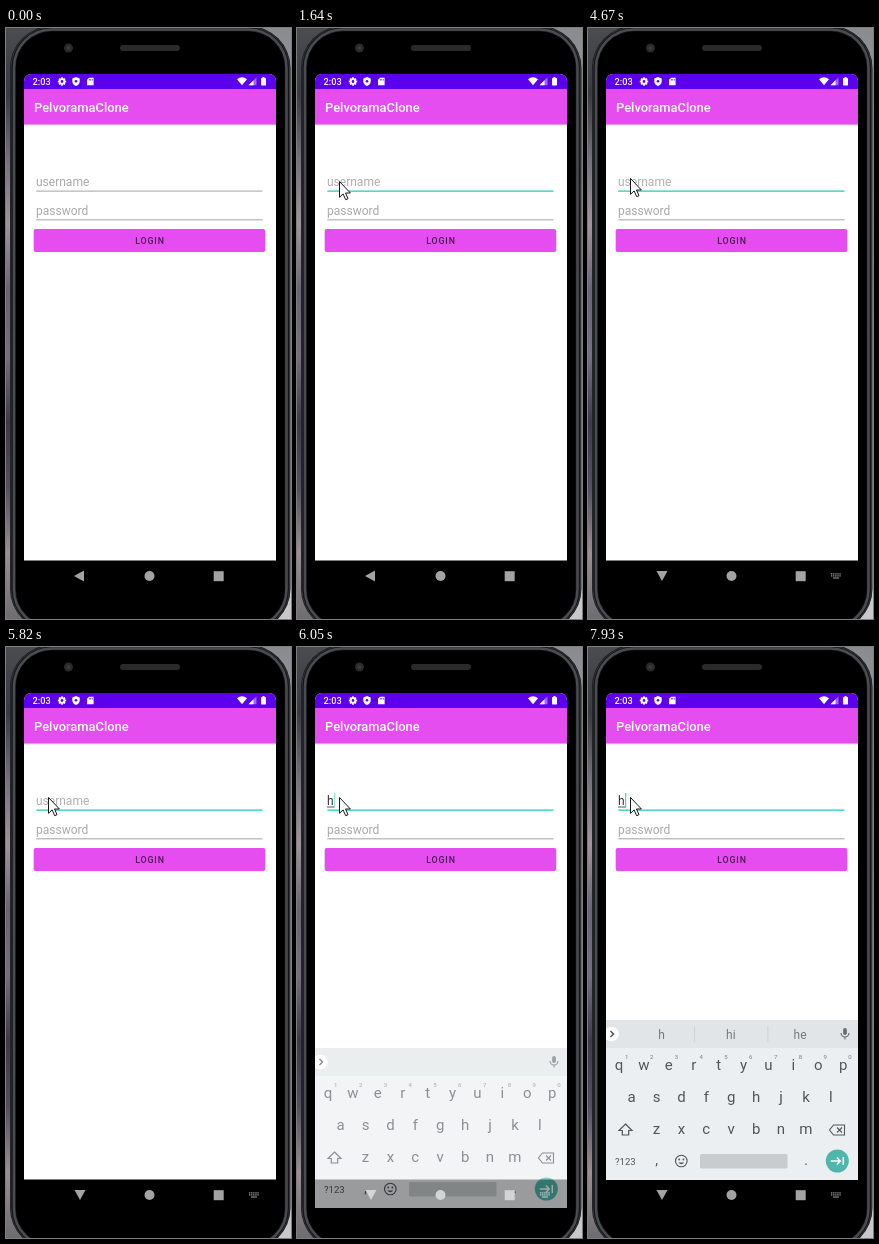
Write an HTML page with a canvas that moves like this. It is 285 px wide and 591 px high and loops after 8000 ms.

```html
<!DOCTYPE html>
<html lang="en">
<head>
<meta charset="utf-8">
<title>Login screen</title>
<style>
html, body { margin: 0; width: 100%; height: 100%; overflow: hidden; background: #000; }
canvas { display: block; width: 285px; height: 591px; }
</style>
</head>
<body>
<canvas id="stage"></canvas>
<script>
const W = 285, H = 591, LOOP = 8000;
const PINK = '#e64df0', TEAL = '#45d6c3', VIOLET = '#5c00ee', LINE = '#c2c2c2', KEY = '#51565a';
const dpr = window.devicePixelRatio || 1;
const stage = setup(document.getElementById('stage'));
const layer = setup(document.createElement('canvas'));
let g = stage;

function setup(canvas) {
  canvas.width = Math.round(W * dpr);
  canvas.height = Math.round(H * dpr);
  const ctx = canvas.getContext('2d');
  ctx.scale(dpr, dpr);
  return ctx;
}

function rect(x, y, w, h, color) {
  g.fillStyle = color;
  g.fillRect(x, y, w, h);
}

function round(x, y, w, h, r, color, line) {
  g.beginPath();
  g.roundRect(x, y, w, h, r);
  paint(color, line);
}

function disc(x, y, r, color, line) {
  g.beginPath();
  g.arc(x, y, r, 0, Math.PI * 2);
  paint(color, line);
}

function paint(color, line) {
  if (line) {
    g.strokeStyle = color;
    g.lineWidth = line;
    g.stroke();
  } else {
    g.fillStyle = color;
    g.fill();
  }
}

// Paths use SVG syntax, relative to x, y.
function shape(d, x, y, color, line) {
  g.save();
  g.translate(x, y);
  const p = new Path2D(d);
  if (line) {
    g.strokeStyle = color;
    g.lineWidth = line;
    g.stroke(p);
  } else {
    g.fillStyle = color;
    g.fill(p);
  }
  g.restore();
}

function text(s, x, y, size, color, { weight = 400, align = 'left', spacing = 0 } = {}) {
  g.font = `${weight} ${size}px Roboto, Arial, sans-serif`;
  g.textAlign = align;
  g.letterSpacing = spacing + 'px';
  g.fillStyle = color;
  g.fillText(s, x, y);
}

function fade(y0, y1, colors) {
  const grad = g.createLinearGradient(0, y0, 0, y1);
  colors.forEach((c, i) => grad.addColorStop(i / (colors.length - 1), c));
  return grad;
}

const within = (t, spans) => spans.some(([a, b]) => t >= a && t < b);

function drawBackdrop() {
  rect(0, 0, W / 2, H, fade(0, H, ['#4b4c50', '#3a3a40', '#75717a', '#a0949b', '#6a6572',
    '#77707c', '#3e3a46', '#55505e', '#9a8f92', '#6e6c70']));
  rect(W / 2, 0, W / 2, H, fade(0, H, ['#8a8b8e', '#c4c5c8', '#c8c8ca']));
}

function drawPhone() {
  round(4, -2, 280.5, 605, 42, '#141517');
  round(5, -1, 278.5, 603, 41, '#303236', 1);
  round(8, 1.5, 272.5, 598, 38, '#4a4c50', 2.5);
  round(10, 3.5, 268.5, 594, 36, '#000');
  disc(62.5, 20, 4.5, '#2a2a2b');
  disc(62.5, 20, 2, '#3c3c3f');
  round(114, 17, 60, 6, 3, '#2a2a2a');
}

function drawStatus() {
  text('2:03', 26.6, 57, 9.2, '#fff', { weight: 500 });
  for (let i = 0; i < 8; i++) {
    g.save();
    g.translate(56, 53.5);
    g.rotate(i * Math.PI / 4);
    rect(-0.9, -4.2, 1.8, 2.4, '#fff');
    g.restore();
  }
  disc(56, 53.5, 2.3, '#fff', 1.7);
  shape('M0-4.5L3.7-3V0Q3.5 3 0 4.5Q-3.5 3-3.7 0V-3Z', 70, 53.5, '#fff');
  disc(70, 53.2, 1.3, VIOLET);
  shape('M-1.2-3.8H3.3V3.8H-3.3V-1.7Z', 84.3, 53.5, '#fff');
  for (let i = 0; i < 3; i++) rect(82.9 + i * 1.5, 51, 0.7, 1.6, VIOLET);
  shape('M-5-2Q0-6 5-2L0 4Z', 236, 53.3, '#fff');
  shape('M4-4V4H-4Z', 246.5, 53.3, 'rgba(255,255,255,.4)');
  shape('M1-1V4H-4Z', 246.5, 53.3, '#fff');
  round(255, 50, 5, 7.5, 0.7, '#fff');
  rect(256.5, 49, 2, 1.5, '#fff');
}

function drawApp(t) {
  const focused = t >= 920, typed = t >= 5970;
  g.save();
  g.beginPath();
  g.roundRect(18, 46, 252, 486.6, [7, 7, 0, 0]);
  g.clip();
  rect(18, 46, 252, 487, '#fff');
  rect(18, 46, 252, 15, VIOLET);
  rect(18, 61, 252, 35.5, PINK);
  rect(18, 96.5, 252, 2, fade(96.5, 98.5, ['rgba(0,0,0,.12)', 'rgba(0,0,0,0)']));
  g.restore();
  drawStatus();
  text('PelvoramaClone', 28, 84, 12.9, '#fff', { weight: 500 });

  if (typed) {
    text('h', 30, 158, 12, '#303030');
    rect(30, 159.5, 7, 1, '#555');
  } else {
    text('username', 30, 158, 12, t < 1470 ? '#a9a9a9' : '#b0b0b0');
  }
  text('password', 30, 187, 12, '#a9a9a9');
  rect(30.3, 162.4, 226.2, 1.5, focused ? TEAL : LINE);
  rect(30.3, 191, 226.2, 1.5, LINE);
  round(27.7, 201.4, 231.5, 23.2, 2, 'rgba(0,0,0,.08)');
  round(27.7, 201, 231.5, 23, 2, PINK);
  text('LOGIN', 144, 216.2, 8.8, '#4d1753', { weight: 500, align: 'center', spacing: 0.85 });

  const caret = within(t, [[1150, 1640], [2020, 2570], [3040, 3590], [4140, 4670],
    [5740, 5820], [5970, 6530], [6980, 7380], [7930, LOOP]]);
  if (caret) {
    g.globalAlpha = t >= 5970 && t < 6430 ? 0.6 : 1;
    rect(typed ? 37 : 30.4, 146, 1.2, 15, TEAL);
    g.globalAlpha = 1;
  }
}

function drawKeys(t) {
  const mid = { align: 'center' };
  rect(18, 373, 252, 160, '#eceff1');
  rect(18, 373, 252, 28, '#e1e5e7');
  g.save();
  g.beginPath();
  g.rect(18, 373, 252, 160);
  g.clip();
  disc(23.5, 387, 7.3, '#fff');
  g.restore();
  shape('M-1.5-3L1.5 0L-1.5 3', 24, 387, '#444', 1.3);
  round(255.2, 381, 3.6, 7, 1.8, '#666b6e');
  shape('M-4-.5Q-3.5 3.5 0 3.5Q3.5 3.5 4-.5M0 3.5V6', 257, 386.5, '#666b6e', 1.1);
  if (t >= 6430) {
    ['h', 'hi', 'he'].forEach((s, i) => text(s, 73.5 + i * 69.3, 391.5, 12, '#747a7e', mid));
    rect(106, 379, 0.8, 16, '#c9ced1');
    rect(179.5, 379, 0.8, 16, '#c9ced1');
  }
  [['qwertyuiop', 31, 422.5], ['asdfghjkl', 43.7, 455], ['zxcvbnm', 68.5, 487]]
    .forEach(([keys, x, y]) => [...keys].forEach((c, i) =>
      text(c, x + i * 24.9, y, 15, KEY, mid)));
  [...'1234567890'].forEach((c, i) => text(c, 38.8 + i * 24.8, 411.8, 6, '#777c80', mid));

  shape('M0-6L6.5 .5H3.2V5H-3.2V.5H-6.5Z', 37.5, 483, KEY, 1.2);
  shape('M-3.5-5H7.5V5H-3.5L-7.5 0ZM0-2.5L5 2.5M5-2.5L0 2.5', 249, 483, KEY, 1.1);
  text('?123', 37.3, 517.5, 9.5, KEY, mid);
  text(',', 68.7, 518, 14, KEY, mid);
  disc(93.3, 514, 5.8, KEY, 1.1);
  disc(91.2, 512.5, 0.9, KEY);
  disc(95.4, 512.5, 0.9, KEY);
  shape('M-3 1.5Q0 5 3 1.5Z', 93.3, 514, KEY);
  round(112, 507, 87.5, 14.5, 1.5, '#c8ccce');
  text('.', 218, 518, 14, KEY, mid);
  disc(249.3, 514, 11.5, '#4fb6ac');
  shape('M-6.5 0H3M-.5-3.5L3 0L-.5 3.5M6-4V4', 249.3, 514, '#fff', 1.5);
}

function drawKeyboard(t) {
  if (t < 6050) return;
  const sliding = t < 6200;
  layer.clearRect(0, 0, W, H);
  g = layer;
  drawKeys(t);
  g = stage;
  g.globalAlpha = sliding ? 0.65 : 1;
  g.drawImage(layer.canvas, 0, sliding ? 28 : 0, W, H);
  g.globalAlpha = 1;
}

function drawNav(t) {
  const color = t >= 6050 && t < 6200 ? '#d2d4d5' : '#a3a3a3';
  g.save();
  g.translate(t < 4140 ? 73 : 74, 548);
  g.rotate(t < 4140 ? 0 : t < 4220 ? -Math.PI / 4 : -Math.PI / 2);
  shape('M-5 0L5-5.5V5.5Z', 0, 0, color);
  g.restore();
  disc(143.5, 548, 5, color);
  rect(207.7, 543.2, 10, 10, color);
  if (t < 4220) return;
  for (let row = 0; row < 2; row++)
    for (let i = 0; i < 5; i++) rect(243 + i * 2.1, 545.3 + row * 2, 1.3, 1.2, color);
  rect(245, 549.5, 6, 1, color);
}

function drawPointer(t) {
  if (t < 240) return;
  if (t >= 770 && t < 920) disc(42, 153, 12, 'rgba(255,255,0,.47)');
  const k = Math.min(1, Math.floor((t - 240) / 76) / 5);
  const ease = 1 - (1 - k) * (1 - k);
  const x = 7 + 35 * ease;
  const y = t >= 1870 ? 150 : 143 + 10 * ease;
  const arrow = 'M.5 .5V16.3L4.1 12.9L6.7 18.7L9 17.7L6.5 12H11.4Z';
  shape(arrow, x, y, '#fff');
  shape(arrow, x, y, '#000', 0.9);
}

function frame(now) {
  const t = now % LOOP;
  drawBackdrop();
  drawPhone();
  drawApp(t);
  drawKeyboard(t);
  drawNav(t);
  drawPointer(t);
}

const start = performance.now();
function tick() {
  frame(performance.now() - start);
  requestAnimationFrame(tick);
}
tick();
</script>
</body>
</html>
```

--

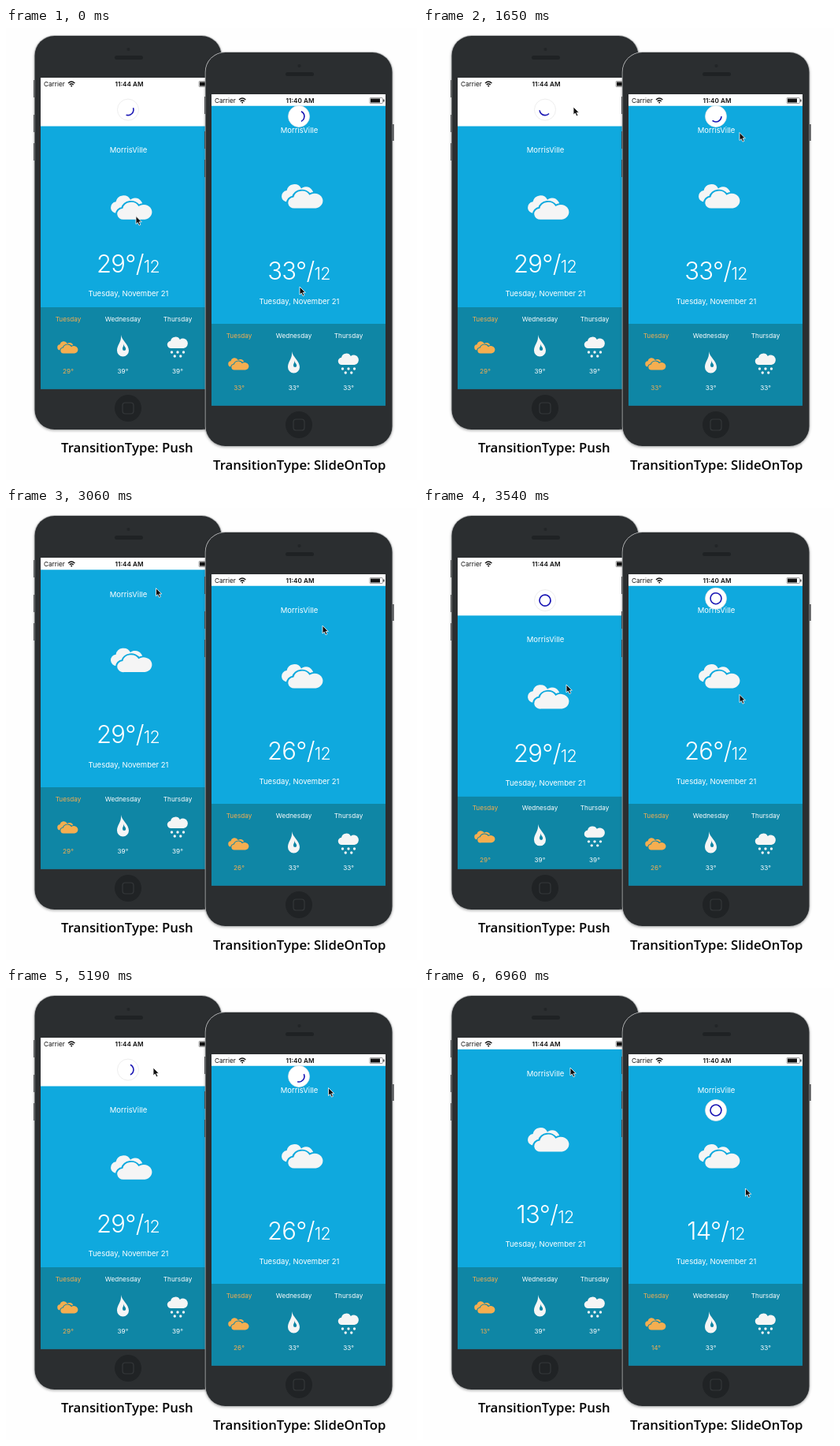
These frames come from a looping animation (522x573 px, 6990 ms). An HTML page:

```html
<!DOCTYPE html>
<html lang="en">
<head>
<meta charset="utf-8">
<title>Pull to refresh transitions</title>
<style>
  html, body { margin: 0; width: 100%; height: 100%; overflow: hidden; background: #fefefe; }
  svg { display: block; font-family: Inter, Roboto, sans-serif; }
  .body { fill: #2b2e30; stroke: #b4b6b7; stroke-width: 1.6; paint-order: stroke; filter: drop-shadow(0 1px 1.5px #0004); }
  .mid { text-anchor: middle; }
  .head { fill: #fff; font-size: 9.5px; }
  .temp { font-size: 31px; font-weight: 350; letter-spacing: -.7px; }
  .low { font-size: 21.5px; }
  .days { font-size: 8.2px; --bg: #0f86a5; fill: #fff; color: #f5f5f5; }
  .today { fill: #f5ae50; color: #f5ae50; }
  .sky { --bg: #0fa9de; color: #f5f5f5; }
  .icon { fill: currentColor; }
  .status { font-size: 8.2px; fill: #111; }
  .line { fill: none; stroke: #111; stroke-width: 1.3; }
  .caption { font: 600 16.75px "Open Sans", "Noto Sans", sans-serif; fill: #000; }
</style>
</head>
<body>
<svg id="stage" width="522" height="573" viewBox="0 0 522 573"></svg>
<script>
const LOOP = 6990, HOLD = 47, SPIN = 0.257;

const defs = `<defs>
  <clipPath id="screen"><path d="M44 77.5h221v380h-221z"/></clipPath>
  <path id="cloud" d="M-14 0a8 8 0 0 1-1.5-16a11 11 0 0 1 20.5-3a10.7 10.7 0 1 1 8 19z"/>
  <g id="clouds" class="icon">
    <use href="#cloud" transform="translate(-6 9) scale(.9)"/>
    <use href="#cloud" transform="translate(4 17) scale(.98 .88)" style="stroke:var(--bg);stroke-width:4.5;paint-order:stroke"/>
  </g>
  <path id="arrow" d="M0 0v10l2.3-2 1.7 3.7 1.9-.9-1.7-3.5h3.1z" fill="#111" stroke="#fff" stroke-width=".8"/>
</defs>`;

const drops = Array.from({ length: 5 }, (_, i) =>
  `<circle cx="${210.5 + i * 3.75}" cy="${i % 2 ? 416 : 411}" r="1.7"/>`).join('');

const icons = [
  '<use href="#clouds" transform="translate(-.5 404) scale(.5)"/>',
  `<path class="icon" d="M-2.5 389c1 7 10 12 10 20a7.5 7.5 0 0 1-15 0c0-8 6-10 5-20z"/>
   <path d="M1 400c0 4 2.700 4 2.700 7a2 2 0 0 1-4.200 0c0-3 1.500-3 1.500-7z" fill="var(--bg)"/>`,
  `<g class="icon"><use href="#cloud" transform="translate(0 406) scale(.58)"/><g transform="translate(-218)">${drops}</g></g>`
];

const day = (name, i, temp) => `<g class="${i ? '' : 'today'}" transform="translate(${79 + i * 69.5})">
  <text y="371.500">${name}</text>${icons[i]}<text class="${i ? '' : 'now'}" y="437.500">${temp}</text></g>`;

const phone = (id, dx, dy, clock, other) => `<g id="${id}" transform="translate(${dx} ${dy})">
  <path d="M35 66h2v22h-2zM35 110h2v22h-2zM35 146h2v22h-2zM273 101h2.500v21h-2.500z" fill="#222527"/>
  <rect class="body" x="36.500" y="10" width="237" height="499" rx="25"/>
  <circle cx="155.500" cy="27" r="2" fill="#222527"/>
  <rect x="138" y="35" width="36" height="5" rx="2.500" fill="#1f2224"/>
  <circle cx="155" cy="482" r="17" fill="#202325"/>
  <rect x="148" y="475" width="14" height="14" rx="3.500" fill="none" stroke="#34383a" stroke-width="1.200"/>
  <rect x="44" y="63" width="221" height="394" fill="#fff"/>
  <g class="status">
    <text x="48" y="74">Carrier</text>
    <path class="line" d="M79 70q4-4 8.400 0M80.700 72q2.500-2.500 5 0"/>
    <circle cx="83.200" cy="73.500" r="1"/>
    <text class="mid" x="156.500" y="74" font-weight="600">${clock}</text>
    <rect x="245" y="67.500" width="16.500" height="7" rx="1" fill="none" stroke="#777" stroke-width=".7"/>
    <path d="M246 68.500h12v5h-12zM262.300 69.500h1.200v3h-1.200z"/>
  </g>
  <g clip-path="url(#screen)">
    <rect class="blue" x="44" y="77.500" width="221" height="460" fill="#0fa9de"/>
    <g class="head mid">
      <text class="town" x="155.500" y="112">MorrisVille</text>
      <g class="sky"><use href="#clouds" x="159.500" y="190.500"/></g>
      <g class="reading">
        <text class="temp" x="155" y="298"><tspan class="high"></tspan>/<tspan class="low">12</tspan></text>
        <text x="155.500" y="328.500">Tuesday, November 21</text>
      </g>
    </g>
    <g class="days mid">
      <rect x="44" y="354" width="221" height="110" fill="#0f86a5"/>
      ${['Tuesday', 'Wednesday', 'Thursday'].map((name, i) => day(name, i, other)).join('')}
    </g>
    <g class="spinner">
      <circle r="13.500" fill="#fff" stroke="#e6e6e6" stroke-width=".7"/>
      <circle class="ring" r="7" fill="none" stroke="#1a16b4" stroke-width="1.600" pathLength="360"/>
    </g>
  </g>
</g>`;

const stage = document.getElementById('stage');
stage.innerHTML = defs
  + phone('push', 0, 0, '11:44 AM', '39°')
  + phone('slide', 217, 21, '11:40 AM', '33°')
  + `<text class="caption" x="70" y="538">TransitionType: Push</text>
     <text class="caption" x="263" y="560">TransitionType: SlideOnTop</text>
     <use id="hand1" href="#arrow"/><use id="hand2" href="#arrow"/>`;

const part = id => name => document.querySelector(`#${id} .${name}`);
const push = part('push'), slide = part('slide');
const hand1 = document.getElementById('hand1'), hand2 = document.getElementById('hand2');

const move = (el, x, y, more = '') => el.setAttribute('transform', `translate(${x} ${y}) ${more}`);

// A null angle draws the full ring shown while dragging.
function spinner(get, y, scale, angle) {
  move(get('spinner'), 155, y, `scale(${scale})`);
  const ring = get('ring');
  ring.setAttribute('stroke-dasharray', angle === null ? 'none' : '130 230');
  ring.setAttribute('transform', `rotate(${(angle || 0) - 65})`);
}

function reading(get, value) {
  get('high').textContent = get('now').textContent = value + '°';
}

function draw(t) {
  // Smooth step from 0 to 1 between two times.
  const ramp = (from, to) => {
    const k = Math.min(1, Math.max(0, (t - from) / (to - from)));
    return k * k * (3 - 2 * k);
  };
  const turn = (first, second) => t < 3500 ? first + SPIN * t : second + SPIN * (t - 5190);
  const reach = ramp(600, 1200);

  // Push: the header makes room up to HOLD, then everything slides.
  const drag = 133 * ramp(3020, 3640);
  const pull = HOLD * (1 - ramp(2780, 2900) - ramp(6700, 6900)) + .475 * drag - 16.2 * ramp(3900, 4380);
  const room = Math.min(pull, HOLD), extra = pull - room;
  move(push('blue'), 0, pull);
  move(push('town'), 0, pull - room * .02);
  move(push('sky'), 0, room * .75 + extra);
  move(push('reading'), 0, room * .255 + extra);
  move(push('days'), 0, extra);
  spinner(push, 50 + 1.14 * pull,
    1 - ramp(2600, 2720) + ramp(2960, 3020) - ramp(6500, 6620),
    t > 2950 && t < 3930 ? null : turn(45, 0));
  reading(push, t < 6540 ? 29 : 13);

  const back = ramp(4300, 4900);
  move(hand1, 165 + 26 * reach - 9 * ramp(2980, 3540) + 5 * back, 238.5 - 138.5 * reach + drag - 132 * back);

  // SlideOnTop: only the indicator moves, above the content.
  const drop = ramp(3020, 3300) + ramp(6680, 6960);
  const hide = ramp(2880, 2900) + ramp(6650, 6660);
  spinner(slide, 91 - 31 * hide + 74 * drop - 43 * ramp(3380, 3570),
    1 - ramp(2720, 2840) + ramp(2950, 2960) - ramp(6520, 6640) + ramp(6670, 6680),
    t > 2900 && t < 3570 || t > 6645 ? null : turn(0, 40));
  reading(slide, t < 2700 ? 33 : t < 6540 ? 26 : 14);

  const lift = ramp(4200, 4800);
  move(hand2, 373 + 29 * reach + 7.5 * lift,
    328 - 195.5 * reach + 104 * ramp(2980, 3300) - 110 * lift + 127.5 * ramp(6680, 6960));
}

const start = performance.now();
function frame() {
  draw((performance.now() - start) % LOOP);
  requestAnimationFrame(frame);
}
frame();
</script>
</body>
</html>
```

* _What you should do_
For every line of the material that holds the word "serif", make a copy.

* _Task result_
  g.font = `${weight} ${size}px Roboto, Arial, sans-serif`;
  svg { display: block; font-family: Inter, Roboto, sans-serif; }
  .caption { font: 600 16.75px "Open Sans", "Noto Sans", sans-serif; fill: #000; }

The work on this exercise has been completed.